Mercedes-Benz has always taken a more traditional approach to estate cars than its German rivals.
For one thing, it actually calls them estates rather than names like Touring and Avant, which try to bring unnecessary excitement to what for fleets is the workhorse or family-car class.
And it has always been careful to design a really useful load capacity through its generous boot space.
That approach continues with the E-class estate. At 695 litres with the rear seats up (1,950 with them down), the car beats its BMW 5 Series and Audi A6 rivals by 135 and 130 litres respectively.
The 1.8-litre petrol engine performs well and returns competitive figures – 185g/km CO2 and 35.3mpg comfortably beat the comparable A6 Avant’s 199g/km and 33.2mpg, and are only slightly behind the 5 Series Touring’s 182g/km and 36.2mpg.
On the road the E250’s seats provide good comfort and support – perfect for the motorway.
Away from the mile-munching, the E-class estate handles competently on twistier roads: it’s no 5 Series, but neither is it the anodyne offering of the old version.
The middle ground means greater comfort and an effortless drive.
The car also puts in a strong showing on residual values and running costs, splitting its two German rivals.
The 37% RV over three years/60,000 miles for the SE is just a point behind the equivalent new 5 Series Touring, and nine ahead of the A6.
Running costs are 50.97ppm (5 Series: 52.47ppm; A6: 59.49ppm).
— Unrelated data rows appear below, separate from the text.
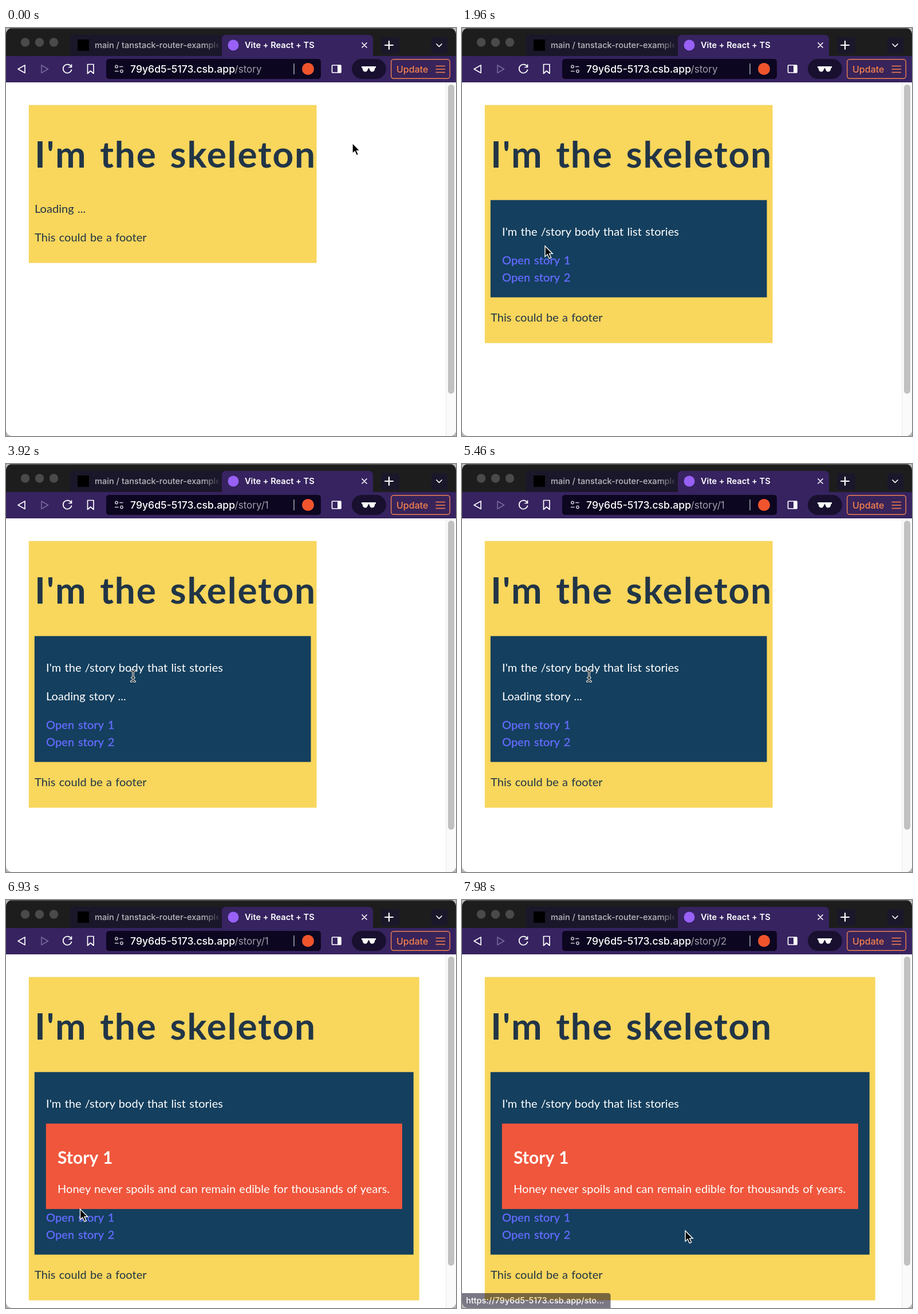
Write an HTML page that moves like this. It is 786x713 px and loops after 8 s.

```html
<!DOCTYPE html>
<html lang="en">
<head>
<meta charset="utf-8">
<title>Skeleton loading</title>
<style>
html, body { margin: 0; width: 100%; height: 100%; overflow: hidden; background: #b8b8b8; }
svg { display: block; }
text { white-space: pre; }
.ui { font: 500 14.6px Inter, sans-serif; fill: #fff; }
.page { font: 20px Lato, sans-serif; letter-spacing: .002em; word-spacing: .055em; fill: #fff; }
.dark { fill: #213547; }
.title { font-size: 64px; font-weight: 700; letter-spacing: .028em; word-spacing: .085em; }
.link { fill: #646cff; stroke: #646cff; stroke-width: .35; letter-spacing: .005em; word-spacing: .085em; }
.line { fill: none; stroke: #fff; stroke-width: 1.7; stroke-linecap: round; stroke-linejoin: round; }
</style>
</head>
<body>
<svg width="786" height="713" viewBox="0 0 786 713">
  <defs>
    <clipPath id="win"><rect width="786" height="713" rx="11"/></clipPath>
    <linearGradient id="fade" gradientUnits="userSpaceOnUse" x1="345" x2="372">
      <stop stop-color="#b8b7bc"/><stop offset="1" stop-color="#b8b7bc" stop-opacity=".1"/>
    </linearGradient>
    <clipPath id="tab"><rect x="150" y="15" width="222" height="30"/></clipPath>
    <path id="ibeam" d="M-3.5-9Q0-9 0-6Q0-9 3.5-9M0-6V7M-3.5 10Q0 10 0 7Q0 10 3.5 10M-2 3.5H2"/>
  </defs>
  <g clip-path="url(#win)">
    <rect width="786" height="713" fill="#fff"/>

    <!-- tab strip -->
    <rect width="786" height="50" fill="#1d1d1e"/>
    <path d="M8 .8H778" stroke="#6a6a6a"/>
    <g fill="#1b172a">
      <rect x="112" y="12" width="270" height="38"/>
      <rect x="655" y="16" width="32" height="29" rx="4"/>
      <rect x="743" y="16" width="28" height="29" rx="4"/>
    </g>
    <g fill="#4a4a4b"><circle cx="33.5" cy="25" r="7.7"/><circle cx="58.5" cy="25" r="7.7"/><circle cx="83.5" cy="25" r="7.7"/></g>
    <rect x="125" y="20" width="20" height="20" fill="#000"/>
    <g clip-path="url(#tab)"><text class="ui" x="155" y="35" style="fill:url(#fade)">main / tanstack-router-example</text></g>
    <path d="M377 50V20Q377 12 385 12H633Q641 12 641 20V50Z" fill="#362360"/>
    <circle cx="397" cy="30" r="9.5" fill="#9860f5"/>
    <text class="ui" x="417" y="35" style="font-weight:600">Vite + React + TS</text>
    <path class="line" d="M622 26l8 8m0-8l-8 8M752 28l4.5 4.5 4.5-4.5"/>
    <path class="line" d="M662 30h14m-7-7v14" style="stroke-width:2.2"/>

    <!-- toolbar -->
    <rect y="49" width="786" height="46" fill="#362360"/>
    <g class="line">
      <path d="M33 65V78.5L21 71.7Z"/>
      <path d="M62 65V78.5L73.5 71.7Z" stroke="#75679a"/>
      <path d="M113.5 67A7.5 7.5 0 1 0 114.5 73M114.5 64V68.5H110"/>
      <path d="M142.5 63.5H153V79.5L147.7 75L142.5 79.5Z"/>
    </g>
    <rect x="175" y="54" width="375" height="35" rx="5" fill="#0c0620"/>
    <g class="line" style="stroke:#c9c6d2;stroke-width:1.5">
      <circle cx="193" cy="67.5" r="2.2"/><path d="M198.5 67.5H204M190.5 75.5H196"/><circle cx="202" cy="75.5" r="2.2"/>
    </g>
    <text class="ui" x="217" y="78" style="font-size:17.6px">79y6d5-5173.csb.app</text>
    <text class="ui" id="path" x="399.5" y="78" style="font-size:17.1px;font-weight:400;fill:#a19eab"></text>
    <path d="M503 62V81" stroke="#aaa7b5" stroke-width="1.5"/>
    <circle cx="527.5" cy="71.5" r="10.5" fill="#f0542d"/>
    <rect class="line" x="569.5" y="65" width="15.5" height="13" rx="1"/>
    <rect x="579" y="65" width="6" height="13" fill="#fff"/>
    <rect x="604" y="54" width="60" height="35" rx="17.5" fill="#18102e"/>
    <path d="M621 67H646V69.5L644.5 70Q644 76.5 639.5 76.5Q635.5 76.5 634.5 70.5H632.5Q631.5 76.5 627.5 76.5Q623 76.5 622.5 70L621 69.5Z" fill="#fff"/>
    <rect x="672.7" y="54.7" width="102.6" height="33.6" rx="4.5" fill="#38235a" stroke="#ef8050" stroke-width="1.4"/>
    <text class="ui" x="682" y="77.5" style="font-size:16px;fill:#f5824c">Update</text>
    <path d="M750.5 66.5h16.5m-16.5 5.5h16.5m-16.5 5.5h16.5" stroke="#f5824c" stroke-width="1.5"/>

    <!-- scrollbar -->
    <rect x="768" y="95" width="18" height="618" fill="#fafafa"/>
    <path d="M768.5 95V713" stroke="#e8e8e8"/>
    <rect x="772" y="99" width="11" height="540" rx="5.5" fill="#c1c1c1"/>

    <!-- page -->
    <g class="page">
      <rect id="frame" x="39.8" y="134.6" fill="#f9d65c"/>
      <text class="dark title" x="50" y="244">I'm the skeleton</text>
      <text class="dark" id="loading" x="50" y="322.5">Loading ...</text>
      <g id="body">
        <rect id="panel" x="49.8" y="300.7" fill="#143f5e"/>
        <text x="70" y="362.5">I'm the /story body that list stories</text>
        <text id="wait" x="70" y="412.5">Loading story ...</text>
        <g id="story">
          <rect x="69.8" y="390.7" width="622.2" height="149.3" fill="#f0563c"/>
          <text x="90" y="461" style="font-size:30px;font-weight:700">Story 1</text>
          <text x="90" y="511.5">Honey never spoils and can remain edible for thousands of years.</text>
        </g>
        <g id="links">
          <text class="link" x="70" y="412.5">Open story 1</text>
          <text class="link" x="70" y="442.5">Open story 2</text>
        </g>
      </g>
      <text class="dark" id="footer" x="50">This could be a footer</text>
    </g>

    <g id="status">
      <path d="M0 687H255Q259.5 687 259.5 691.5V713H0Z" fill="#120d26"/>
      <text class="ui" x="7" y="705" style="font-size:14.5px">https://79y6d5-5173.csb.app/sto...</text>
    </g>

    <!-- pointer -->
    <g id="pointer">
      <circle id="ring" r="31" cx="-1" cy="1" fill="#fff" fill-opacity=".1" stroke="#e4e8ee" stroke-opacity=".7" stroke-width="3.5"/>
      <path id="arrow" d="M0 0V18.5L4.2 14.6L7.4 21.7L10.6 20.3L7.5 13.4H13.2Z" fill="#000" stroke="#fff" stroke-width="1.4"/>
      <g id="beam" fill="none" stroke-linecap="round">
        <use href="#ibeam" stroke="#fff" stroke-width="3.4"/>
        <use href="#ibeam" stroke="#111" stroke-width="1.3"/>
      </g>
      <path id="hand" d="M1.5 1.5Q3.5 .5 4.3 2.5L6 7.5Q7.5 6 8.7 7.5Q10.3 6.5 11.3 8Q13.2 7.3 13.7 9.5Q15 14 13.5 18V20H6L5.3 18L-1.5 13.5Q-2.8 12 -1 11Q.5 10.5 2.5 12L.5 4Q0 2.2 1.5 1.5ZM7 14v3m2.5-3v3m2.5-3v3" fill="#fff" stroke="#000" stroke-width="1.1" stroke-linejoin="round"/>
    </g>
  </g>
</svg>
<script>
const LOOP = 8000, STEP = 70;
const BODY = 770, CLICK1 = 2590, WAIT = 3640, STORY = 6160, CLICK2 = 7350;
const $ = id => document.getElementById(id);
const show = (id, on) => $(id).style.display = on ? '' : 'none';
const set = (id, attrs) => { for (const k in attrs) $(id).setAttribute(k, attrs[k]); };
const ramp = (t, a, b) => Math.min(1, Math.max(0, (t - a) / (b - a)));
const within = (t, a, b) => t >= a && t < b;

// time, x, y
const route = [
  [1050, 605, 201], [1960, 145, 381], [2150, 122, 405],
  [2750, 122, 405], [3080, 222, 370],
  [6440, 222, 370], [7140, 104, 587],
  [7490, 104, 587], [7910, 390, 578]
];

function pointerAt(t) {
  let [, x, y] = route[0];
  for (let i = 1; i < route.length; i++) {
    const [t0, x0, y0] = route[i - 1], [t1, x1, y1] = route[i];
    if (t < t0) break;
    const p = ramp(t, t0, t1), e = p * p * (3 - 2 * p);
    x = x0 + (x1 - x0) * e;
    y = y0 + (y1 - y0) * e;
  }
  return [x, y];
}

function draw(t) {
  const body = t >= BODY, story = t >= STORY, wait = t >= WAIT && !story;
  const grow = story ? 289 : wait ? 190 : body ? 140 : 0;
  const width = story ? 682 : 502.7;
  set('frame', { width, height: 276 + grow });
  set('panel', { width: width - 20, height: 30 + grow });
  set('links', { transform: `translate(0 ${story ? 149 : wait ? 50 : 0})` });
  set('footer', { y: 372.5 + grow });
  show('loading', !body);
  show('body', body);
  show('wait', wait);
  show('story', story);
  $('path').textContent = '/story' + (t >= CLICK2 ? '/2' : t >= CLICK1 ? '/1' : '');

  // link bubble: quick fade in, delayed fade out
  const bubble = (on, off) => ramp(t, on, on + 120) - ramp(t, off, off + 270);
  $('status').style.opacity = bubble(2130, 3200) + bubble(7080, 7860);

  const hand = within(t, 2080, 2860) || within(t, 7070, 7580);
  const beam = within(t, 2950, 6500);
  show('hand', hand);
  show('beam', beam);
  show('arrow', !hand && !beam);
  show('ring', within(t, CLICK1 - 70, CLICK1 + 140) || within(t, CLICK2, CLICK2 + 140));
  set('pointer', { transform: `translate(${pointerAt(t)})` });
}

function tick() {
  const t = performance.now() % LOOP;
  draw(Math.floor(t / STEP) * STEP);
  requestAnimationFrame(tick);
}
tick();
</script>
</body>
</html>
```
Quibbles include a lazy semi automatic gearbox which slouches through the gears and a poor fit around the fuel flap, which didn’t sit flush with the body on our test vehicle, but otherwise a very accomplished performer.